**Your objective:**
Every record needs to come back as written, except for the pictures.

___ Data to process ___

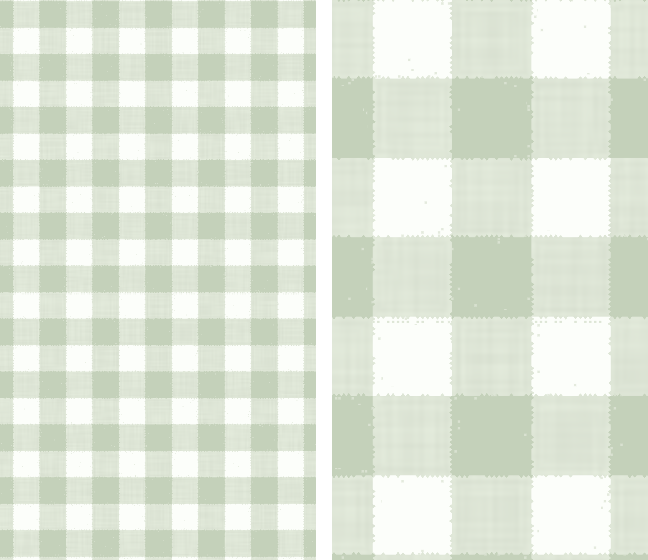
Left, the full canvas; right, a detail of the centre.
Give the GLSL for this pattern, as a WebGL 1 fragment shader.

```glsl
precision highp float;
// Sage green gingham cloth with stitched edges, faint weave and stray specks.
uniform vec2 u_resolution;

// Lengths are fractions of the canvas width.
const float PERIOD = 0.1674;
const vec2 STRIPE_CENTER = vec2(0.1670, 0.0523);
const float THREAD = 0.0052;
const float FRINGE = 0.0030;
const float SPECK = 0.0035;

const vec3 WHITE = vec3(0.988, 0.996, 0.980);
const vec3 LIGHT = vec3(0.870, 0.900, 0.840);
const vec3 DARK = vec3(0.770, 0.820, 0.730);

float hash(vec2 p) {
  vec3 q = fract(vec3(p.xyx) * 0.1031);
  q += dot(q, q.yzx + 33.33);
  return fract((q.x + q.y) * q.z);
}

float noise(vec2 p) {
  vec2 cell = floor(p);
  vec2 f = fract(p);
  f = f * f * (3.0 - 2.0 * f);
  float low = mix(hash(cell), hash(cell + vec2(1.0, 0.0)), f.x);
  float high = mix(hash(cell + vec2(0.0, 1.0)), hash(cell + vec2(1.0)), f.x);
  return mix(low, high, f.y);
}

// Signed distance to a stripe edge, positive inside the stripe.
float stripeDistance(float across, float center) {
  float fromCenter = abs(fract((across - center) / PERIOD + 0.5) - 0.5);
  return (0.25 - fromCenter) * PERIOD;
}

// Outward bumps of thread ends, different along every stripe edge.
float fringe(float across, float along, float center, float seed) {
  float edge = floor(2.0 * (across - center) / PERIOD) + 20.0;
  float tuft = hash(vec2(floor(along / THREAD), edge + seed));
  float shape = 0.5 + 0.5 * cos(6.28318 * (along / THREAD - 0.5));
  return FRINGE * step(0.35, tuft) * shape * (0.5 + 0.5 * tuft);
}

float coverage(float dist, float pixel) {
  return smoothstep(-0.5 * pixel, 0.5 * pixel, dist);
}

// Soft threads running both ways, with faint nested rings near the cell edge.
float weave(vec2 p, float inset) {
  float upright = noise(p * vec2(180.0, 14.0)) - 0.5;
  float level = noise(p * vec2(14.0, 180.0) + 40.0) - 0.5;
  float rings = sin(inset * 700.0) * (1.0 - smoothstep(0.004, 0.026, inset));
  return 0.022 * (upright + level) + 0.006 * rings;
}

// Small square dots kept at random with the given chance.
float specks(vec2 p, float chance, float pixel) {
  vec2 grid = p / SPECK;
  vec2 offset = abs(fract(grid) - 0.5) * SPECK;
  float dist = 0.36 * SPECK - max(offset.x, offset.y);
  return step(1.0 - chance, hash(floor(grid) + 71.0)) * coverage(dist, pixel);
}

// Dotted run of loose stitches just under one of the horizontal stripes.
float looseRow(vec2 p, float pixel) {
  float edgeY = STRIPE_CENTER.y + 4.75 * PERIOD;
  float line = coverage(0.0011 - abs(p.y - edgeY + 0.0055), pixel);
  float stitch = step(0.4, hash(vec2(floor(p.x / THREAD), 5.0)));
  float dash = coverage(0.0013 - abs(fract(p.x / THREAD) - 0.5) * THREAD, pixel);
  return line * stitch * dash;
}

void main() {
  vec2 p = gl_FragCoord.xy / u_resolution.x;
  float pixel = 1.0 / u_resolution.x;

  // Crossing stripes.
  float columnDist = stripeDistance(p.x, STRIPE_CENTER.x);
  float rowDist = stripeDistance(p.y, STRIPE_CENTER.y);
  float column = coverage(columnDist + fringe(p.x, p.y, STRIPE_CENTER.x, 3.0), pixel);
  float row = coverage(rowDist + fringe(p.y, p.x, STRIPE_CENTER.y, 57.0), pixel);
  float both = column * row;
  float either = column + row - both;
  float single = either - both;

  vec3 color = mix(mix(WHITE, LIGHT, either), DARK, both);

  // Thread texture belongs to the single layer cells.
  float inset = min(abs(columnDist), abs(rowDist));
  color += single * weave(p, inset);

  // Stray specks gather close to the edges.
  float chance = mix(0.03, 0.0025, smoothstep(0.004, 0.012, inset));
  float dots = specks(p, chance, pixel);
  color = mix(color, LIGHT, 0.8 * dots * (1.0 - single));
  color = mix(color, LIGHT, looseRow(p, pixel) * (1.0 - either));

  gl_FragColor = vec4(color, 1.0);
}
```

___

**The answer:**
Left, the full canvas; right, a detail of the centre.
Give the GLSL for this pattern, as a WebGL 1 fragment shader.

```glsl
precision highp float;
// Sage green gingham cloth with stitched edges, faint weave and stray specks.
uniform vec2 u_resolution;

// Lengths are fractions of the canvas width.
const float PERIOD = 0.1674;
const vec2 STRIPE_CENTER = vec2(0.1670, 0.0523);
const float THREAD = 0.0052;
const float FRINGE = 0.0030;
const float SPECK = 0.0035;

const vec3 WHITE = vec3(0.988, 0.996, 0.980);
const vec3 LIGHT = vec3(0.870, 0.900, 0.840);
const vec3 DARK = vec3(0.770, 0.820, 0.730);

float hash(vec2 p) {
  vec3 q = fract(vec3(p.xyx) * 0.1031);
  q += dot(q, q.yzx + 33.33);
  return fract((q.x + q.y) * q.z);
}

float noise(vec2 p) {
  vec2 cell = floor(p);
  vec2 f = fract(p);
  f = f * f * (3.0 - 2.0 * f);
  float low = mix(hash(cell), hash(cell + vec2(1.0, 0.0)), f.x);
  float high = mix(hash(cell + vec2(0.0, 1.0)), hash(cell + vec2(1.0)), f.x);
  return mix(low, high, f.y);
}

// Signed distance to a stripe edge, positive inside the stripe.
float stripeDistance(float across, float center) {
  float fromCenter = abs(fract((across - center) / PERIOD + 0.5) - 0.5);
  return (0.25 - fromCenter) * PERIOD;
}

// Outward bumps of thread ends, different along every stripe edge.
float fringe(float across, float along, float center, float seed) {
  float edge = floor(2.0 * (across - center) / PERIOD) + 20.0;
  float tuft = hash(vec2(floor(along / THREAD), edge + seed));
  float shape = 0.5 + 0.5 * cos(6.28318 * (along / THREAD - 0.5));
  return FRINGE * step(0.35, tuft) * shape * (0.5 + 0.5 * tuft);
}

float coverage(float dist, float pixel) {
  return smoothstep(-0.5 * pixel, 0.5 * pixel, dist);
}

// Soft threads running both ways, with faint nested rings near the cell edge.
float weave(vec2 p, float inset) {
  float upright = noise(p * vec2(180.0, 14.0)) - 0.5;
  float level = noise(p * vec2(14.0, 180.0) + 40.0) - 0.5;
  float rings = sin(inset * 700.0) * (1.0 - smoothstep(0.004, 0.026, inset));
  return 0.022 * (upright + level) + 0.006 * rings;
}

// Small square dots kept at random with the given chance.
float specks(vec2 p, float chance, float pixel) {
  vec2 grid = p / SPECK;
  vec2 offset = abs(fract(grid) - 0.5) * SPECK;
  float dist = 0.36 * SPECK - max(offset.x, offset.y);
  return step(1.0 - chance, hash(floor(grid) + 71.0)) * coverage(dist, pixel);
}

// Dotted run of loose stitches just under one of the horizontal stripes.
float looseRow(vec2 p, float pixel) {
  float edgeY = STRIPE_CENTER.y + 4.75 * PERIOD;
  float line = coverage(0.0011 - abs(p.y - edgeY + 0.0055), pixel);
  float stitch = step(0.4, hash(vec2(floor(p.x / THREAD), 5.0)));
  float dash = coverage(0.0013 - abs(fract(p.x / THREAD) - 0.5) * THREAD, pixel);
  return line * stitch * dash;
}

void main() {
  vec2 p = gl_FragCoord.xy / u_resolution.x;
  float pixel = 1.0 / u_resolution.x;

  // Crossing stripes.
  float columnDist = stripeDistance(p.x, STRIPE_CENTER.x);
  float rowDist = stripeDistance(p.y, STRIPE_CENTER.y);
  float column = coverage(columnDist + fringe(p.x, p.y, STRIPE_CENTER.x, 3.0), pixel);
  float row = coverage(rowDist + fringe(p.y, p.x, STRIPE_CENTER.y, 57.0), pixel);
  float both = column * row;
  float either = column + row - both;
  float single = either - both;

  vec3 color = mix(mix(WHITE, LIGHT, either), DARK, both);

  // Thread texture belongs to the single layer cells.
  float inset = min(abs(columnDist), abs(rowDist));
  color += single * weave(p, inset);

  // Stray specks gather close to the edges.
  float chance = mix(0.03, 0.0025, smoothstep(0.004, 0.012, inset));
  float dots = specks(p, chance, pixel);
  color = mix(color, LIGHT, 0.8 * dots * (1.0 - single));
  color = mix(color, LIGHT, looseRow(p, pixel) * (1.0 - either));

  gl_FragColor = vec4(color, 1.0);
}
```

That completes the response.